## EXERCISE:
From the entries below, gather every line containing the string "smoothstep".

## STUDY MATERIAL:

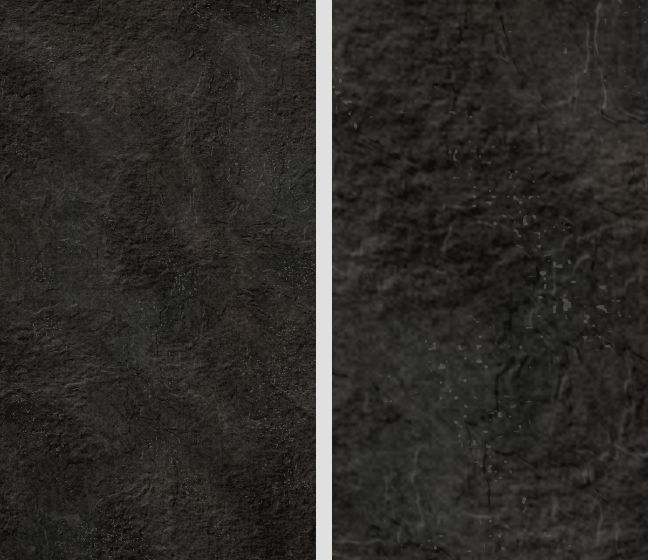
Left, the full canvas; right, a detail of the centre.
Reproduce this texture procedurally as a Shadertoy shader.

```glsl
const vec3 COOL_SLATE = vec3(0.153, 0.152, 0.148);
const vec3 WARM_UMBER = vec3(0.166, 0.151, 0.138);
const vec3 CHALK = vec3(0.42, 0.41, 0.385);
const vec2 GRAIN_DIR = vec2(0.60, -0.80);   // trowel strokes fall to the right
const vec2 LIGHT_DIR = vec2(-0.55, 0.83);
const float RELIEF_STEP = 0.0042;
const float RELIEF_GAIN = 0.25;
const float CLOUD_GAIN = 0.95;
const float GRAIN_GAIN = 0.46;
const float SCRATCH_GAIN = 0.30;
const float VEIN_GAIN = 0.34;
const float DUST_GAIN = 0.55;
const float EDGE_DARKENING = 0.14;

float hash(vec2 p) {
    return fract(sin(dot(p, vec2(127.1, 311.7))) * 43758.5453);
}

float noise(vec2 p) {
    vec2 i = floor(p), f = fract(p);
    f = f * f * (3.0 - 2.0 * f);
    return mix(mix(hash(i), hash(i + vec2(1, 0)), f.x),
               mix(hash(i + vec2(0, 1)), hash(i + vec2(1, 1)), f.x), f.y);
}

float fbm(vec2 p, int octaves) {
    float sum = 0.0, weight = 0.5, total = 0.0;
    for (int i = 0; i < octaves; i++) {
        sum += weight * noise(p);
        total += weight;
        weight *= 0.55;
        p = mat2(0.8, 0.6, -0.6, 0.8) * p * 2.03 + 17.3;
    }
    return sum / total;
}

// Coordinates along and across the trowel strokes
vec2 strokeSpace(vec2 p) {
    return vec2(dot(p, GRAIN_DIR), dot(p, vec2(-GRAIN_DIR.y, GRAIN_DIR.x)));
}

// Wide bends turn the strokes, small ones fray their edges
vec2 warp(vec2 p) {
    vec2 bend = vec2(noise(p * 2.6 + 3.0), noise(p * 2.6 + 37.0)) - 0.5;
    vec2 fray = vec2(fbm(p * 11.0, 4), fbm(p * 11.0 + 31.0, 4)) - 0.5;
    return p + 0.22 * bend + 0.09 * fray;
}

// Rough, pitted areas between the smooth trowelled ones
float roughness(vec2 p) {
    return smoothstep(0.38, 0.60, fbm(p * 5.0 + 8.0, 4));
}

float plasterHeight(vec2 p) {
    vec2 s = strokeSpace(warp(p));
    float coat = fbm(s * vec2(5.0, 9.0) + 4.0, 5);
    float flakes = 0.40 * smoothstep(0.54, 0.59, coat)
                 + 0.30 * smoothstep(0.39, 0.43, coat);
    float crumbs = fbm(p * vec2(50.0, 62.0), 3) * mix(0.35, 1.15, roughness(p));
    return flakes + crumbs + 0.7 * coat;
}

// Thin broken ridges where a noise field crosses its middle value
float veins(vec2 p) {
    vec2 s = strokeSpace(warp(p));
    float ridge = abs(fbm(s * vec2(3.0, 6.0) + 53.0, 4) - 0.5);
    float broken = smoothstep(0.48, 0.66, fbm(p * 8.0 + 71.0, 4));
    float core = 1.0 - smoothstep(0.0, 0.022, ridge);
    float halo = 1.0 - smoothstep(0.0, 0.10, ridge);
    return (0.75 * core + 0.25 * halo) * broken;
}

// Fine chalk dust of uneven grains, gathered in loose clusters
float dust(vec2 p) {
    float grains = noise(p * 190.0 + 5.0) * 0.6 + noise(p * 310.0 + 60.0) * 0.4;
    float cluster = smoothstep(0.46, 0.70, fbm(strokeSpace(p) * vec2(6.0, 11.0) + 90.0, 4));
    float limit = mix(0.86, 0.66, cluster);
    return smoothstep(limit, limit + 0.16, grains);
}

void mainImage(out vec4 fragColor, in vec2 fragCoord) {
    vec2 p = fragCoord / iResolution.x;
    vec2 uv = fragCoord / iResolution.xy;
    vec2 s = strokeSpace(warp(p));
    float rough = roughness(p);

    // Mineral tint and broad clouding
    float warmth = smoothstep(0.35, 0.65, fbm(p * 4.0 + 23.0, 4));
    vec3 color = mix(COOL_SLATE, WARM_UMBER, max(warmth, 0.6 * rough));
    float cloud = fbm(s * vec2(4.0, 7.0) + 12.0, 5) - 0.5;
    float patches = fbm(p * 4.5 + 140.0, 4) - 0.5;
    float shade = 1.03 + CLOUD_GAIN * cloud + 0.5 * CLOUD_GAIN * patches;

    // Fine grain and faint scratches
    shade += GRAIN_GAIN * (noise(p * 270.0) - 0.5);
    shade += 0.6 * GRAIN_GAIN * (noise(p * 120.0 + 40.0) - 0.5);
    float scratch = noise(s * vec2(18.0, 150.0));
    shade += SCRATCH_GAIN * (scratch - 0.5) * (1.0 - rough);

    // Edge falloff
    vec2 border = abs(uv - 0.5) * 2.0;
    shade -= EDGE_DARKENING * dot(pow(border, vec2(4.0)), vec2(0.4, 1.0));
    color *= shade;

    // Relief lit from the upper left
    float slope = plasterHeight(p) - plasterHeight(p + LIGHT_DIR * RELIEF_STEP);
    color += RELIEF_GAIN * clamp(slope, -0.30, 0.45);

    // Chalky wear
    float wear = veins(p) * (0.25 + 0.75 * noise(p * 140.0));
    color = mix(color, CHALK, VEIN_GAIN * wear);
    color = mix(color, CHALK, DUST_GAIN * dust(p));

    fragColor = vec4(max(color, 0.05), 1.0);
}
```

## PROBLEM SOLUTION:
    return smoothstep(0.38, 0.60, fbm(p * 5.0 + 8.0, 4));
    float flakes = 0.40 * smoothstep(0.54, 0.59, coat)
                 + 0.30 * smoothstep(0.39, 0.43, coat);
    float broken = smoothstep(0.48, 0.66, fbm(p * 8.0 + 71.0, 4));
    float core = 1.0 - smoothstep(0.0, 0.022, ridge);
    float halo = 1.0 - smoothstep(0.0, 0.10, ridge);
    float cluster = smoothstep(0.46, 0.70, fbm(strokeSpace(p) * vec2(6.0, 11.0) + 90.0, 4));
    return smoothstep(limit, limit + 0.16, grains);
    float warmth = smoothstep(0.35, 0.65, fbm(p * 4.0 + 23.0, 4));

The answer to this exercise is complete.